(Beginning of Information shown)

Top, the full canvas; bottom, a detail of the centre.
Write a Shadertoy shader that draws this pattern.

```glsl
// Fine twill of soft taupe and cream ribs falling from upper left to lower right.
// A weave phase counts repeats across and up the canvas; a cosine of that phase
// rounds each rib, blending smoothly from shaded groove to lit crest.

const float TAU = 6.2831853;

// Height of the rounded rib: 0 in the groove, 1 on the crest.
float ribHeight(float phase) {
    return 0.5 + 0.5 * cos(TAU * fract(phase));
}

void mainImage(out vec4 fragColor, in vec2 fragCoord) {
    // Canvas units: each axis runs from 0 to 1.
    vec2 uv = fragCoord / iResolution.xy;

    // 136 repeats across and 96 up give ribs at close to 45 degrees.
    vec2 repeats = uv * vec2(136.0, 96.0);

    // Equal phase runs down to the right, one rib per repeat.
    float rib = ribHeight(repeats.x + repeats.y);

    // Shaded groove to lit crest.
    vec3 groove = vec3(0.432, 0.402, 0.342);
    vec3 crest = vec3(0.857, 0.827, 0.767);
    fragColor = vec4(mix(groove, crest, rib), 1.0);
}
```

(End of Information shown)
(Beginning of Information shown)

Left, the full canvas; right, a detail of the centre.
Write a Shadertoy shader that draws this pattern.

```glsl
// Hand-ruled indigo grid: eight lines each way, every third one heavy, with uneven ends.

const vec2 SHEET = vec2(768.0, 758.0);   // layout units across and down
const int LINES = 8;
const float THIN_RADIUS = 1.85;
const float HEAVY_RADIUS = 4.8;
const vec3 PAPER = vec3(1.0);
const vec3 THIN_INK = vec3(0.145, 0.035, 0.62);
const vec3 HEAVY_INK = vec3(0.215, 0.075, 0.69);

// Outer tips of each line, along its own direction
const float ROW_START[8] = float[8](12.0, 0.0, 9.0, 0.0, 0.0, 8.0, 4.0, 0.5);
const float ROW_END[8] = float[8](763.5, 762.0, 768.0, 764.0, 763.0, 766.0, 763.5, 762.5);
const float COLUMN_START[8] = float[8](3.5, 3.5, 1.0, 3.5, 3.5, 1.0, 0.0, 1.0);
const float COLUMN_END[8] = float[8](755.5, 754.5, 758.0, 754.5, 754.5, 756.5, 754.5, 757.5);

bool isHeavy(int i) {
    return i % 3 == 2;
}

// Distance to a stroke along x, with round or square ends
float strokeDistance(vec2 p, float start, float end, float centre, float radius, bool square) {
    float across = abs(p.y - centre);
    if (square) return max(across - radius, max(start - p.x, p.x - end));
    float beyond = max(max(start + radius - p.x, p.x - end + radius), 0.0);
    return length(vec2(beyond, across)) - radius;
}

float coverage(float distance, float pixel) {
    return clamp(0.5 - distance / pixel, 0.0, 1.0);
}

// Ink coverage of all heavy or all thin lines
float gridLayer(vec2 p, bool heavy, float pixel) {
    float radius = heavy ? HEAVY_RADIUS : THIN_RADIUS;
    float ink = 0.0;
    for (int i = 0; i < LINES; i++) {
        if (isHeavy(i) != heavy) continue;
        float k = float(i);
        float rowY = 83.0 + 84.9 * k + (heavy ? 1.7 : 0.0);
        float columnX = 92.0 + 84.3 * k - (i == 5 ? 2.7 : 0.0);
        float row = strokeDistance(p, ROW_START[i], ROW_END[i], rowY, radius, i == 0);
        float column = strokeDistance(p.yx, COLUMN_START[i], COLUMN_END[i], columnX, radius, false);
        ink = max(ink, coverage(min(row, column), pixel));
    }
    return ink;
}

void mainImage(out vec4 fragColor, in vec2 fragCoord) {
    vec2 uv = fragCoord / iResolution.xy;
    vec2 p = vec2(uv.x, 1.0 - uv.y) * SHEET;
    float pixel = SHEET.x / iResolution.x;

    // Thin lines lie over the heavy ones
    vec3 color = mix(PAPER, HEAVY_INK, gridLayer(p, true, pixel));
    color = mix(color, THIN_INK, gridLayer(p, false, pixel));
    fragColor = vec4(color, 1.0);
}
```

(End of Information shown)
(Beginning of Information shown)

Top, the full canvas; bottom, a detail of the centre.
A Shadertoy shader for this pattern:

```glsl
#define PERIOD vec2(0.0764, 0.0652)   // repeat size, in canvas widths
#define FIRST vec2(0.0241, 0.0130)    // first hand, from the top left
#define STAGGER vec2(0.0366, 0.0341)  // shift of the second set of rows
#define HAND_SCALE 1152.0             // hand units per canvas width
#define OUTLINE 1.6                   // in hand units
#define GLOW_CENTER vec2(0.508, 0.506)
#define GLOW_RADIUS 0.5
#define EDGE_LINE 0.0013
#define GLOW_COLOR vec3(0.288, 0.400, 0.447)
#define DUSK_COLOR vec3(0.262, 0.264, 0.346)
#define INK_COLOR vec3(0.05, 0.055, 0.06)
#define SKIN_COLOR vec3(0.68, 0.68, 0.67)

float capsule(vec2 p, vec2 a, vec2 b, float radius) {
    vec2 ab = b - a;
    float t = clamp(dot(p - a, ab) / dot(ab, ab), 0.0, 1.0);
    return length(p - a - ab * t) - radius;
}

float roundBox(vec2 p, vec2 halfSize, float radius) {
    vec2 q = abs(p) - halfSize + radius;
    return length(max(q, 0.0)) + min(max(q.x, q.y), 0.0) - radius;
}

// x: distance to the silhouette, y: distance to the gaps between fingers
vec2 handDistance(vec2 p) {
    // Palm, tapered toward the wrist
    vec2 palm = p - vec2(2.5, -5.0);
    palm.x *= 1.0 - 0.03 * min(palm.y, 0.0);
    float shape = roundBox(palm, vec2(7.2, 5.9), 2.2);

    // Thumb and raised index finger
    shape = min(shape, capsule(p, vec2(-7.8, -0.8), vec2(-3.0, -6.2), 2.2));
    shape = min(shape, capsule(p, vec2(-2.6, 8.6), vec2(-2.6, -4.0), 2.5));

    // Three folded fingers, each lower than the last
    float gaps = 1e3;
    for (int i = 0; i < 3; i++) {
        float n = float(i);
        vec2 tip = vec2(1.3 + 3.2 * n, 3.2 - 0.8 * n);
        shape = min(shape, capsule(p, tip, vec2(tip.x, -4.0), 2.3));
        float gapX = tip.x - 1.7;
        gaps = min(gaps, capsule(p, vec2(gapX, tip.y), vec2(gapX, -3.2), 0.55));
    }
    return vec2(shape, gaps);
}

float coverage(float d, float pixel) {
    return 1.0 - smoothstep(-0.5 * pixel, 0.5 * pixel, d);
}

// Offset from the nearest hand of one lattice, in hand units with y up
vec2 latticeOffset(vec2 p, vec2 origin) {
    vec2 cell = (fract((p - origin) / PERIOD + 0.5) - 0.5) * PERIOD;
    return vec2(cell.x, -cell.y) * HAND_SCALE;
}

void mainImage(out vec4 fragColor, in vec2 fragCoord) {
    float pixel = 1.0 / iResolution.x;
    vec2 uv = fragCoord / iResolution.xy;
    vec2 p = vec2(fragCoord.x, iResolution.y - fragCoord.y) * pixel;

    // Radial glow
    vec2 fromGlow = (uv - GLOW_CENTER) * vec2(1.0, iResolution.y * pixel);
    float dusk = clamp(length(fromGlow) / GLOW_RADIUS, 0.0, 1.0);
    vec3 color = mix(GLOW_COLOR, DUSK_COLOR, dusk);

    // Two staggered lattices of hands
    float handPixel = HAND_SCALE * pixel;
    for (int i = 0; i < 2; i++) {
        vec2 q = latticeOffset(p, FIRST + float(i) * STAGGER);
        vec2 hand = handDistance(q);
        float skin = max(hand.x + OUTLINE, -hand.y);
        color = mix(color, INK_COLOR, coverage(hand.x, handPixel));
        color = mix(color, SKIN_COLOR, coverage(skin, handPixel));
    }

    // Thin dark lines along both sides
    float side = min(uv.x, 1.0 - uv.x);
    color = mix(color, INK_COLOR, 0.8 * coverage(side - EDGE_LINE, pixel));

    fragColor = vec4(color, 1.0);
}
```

(End of Information shown)

— Task objective —
Search the records for the word "origin" and return every line that holds it.

— Response —
vec2 latticeOffset(vec2 p, vec2 origin) {
    vec2 cell = (fract((p - origin) / PERIOD + 0.5) - 0.5) * PERIOD;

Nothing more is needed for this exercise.